Directions:
Copy out each line of the entries below in which the string "face" appears.

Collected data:
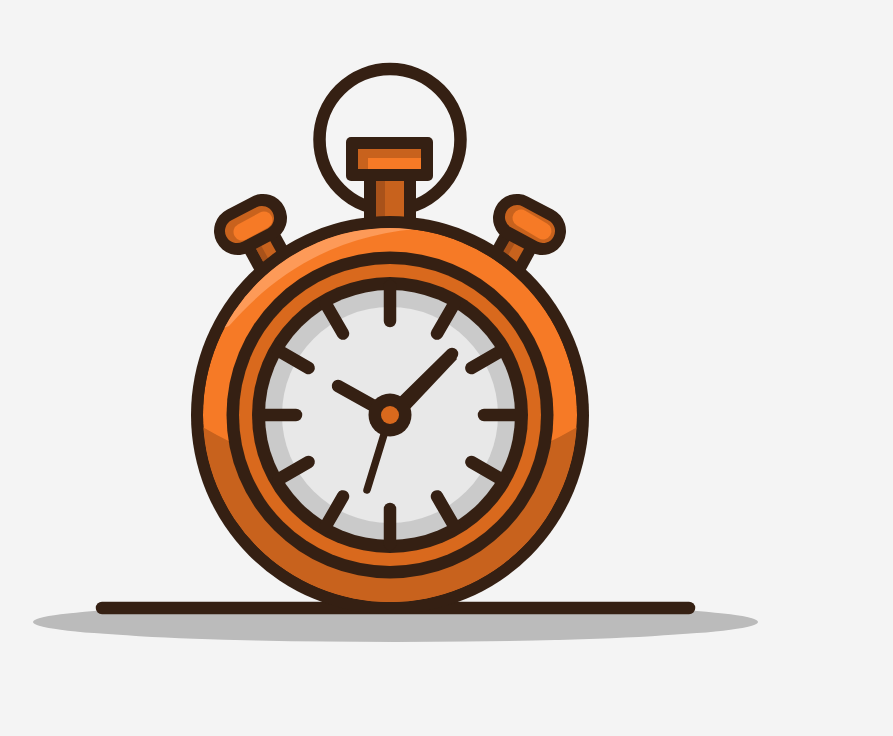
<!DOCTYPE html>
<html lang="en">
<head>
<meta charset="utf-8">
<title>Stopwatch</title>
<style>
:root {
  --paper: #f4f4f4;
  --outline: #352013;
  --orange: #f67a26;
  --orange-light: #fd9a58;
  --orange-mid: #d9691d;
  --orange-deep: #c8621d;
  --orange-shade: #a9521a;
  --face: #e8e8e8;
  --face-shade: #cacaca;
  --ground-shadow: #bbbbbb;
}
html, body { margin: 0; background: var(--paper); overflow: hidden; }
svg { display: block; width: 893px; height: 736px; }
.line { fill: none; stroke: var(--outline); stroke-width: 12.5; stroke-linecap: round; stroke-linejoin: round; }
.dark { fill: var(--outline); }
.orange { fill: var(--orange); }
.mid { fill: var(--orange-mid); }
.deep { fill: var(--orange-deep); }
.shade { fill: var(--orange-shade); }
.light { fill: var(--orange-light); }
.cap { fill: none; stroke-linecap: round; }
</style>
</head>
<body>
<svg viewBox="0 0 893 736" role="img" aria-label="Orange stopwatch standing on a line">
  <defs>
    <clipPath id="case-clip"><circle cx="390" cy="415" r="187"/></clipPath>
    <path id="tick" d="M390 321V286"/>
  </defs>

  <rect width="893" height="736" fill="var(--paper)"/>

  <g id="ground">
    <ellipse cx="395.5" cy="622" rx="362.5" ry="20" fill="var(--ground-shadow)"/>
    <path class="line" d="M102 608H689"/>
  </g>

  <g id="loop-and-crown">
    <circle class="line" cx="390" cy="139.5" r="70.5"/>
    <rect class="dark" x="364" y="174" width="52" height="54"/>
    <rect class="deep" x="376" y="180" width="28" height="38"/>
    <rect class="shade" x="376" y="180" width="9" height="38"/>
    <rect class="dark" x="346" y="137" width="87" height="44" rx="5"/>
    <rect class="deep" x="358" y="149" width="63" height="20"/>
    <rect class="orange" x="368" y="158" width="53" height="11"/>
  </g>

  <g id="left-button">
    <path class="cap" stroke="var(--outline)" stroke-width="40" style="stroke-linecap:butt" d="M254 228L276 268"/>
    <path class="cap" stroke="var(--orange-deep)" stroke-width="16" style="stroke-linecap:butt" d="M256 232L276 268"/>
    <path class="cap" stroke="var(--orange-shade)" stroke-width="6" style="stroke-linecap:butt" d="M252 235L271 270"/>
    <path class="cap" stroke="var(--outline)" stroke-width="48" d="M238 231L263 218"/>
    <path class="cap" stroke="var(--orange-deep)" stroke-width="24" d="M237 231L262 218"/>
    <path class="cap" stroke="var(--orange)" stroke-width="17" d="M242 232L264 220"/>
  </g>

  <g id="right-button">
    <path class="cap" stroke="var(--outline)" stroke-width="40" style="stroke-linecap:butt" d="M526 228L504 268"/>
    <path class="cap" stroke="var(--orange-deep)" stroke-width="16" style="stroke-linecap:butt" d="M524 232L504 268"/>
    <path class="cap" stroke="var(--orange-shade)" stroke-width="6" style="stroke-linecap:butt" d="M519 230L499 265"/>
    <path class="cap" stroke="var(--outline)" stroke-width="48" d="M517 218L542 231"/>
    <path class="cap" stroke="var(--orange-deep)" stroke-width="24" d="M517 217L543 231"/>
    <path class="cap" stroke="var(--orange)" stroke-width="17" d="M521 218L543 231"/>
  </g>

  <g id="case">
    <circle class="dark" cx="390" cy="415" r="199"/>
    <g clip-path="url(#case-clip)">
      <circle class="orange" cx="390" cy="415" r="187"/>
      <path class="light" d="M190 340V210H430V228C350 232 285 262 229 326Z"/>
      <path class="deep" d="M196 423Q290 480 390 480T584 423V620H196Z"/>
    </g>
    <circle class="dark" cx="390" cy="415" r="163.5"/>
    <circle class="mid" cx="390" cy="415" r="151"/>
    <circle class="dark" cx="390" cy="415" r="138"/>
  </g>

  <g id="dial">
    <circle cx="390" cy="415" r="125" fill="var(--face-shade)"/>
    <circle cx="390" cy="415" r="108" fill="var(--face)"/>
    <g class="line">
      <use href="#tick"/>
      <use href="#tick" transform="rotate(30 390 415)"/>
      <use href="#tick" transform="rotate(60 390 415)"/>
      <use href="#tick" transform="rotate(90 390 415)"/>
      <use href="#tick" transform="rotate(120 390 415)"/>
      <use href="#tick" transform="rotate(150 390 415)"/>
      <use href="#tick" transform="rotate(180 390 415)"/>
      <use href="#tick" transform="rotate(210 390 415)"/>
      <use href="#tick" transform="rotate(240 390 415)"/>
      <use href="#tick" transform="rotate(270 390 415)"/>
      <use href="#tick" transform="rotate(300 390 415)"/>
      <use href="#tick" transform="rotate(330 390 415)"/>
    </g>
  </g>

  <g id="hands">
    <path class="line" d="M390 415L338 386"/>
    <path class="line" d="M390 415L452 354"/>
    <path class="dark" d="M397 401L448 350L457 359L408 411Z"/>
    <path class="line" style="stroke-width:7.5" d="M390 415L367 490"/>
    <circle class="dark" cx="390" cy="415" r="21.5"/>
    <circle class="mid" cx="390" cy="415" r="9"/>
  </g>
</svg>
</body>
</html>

Reply to the task:
  --face: #e8e8e8;
  --face-shade: #cacaca;
    <circle cx="390" cy="415" r="125" fill="var(--face-shade)"/>
    <circle cx="390" cy="415" r="108" fill="var(--face)"/>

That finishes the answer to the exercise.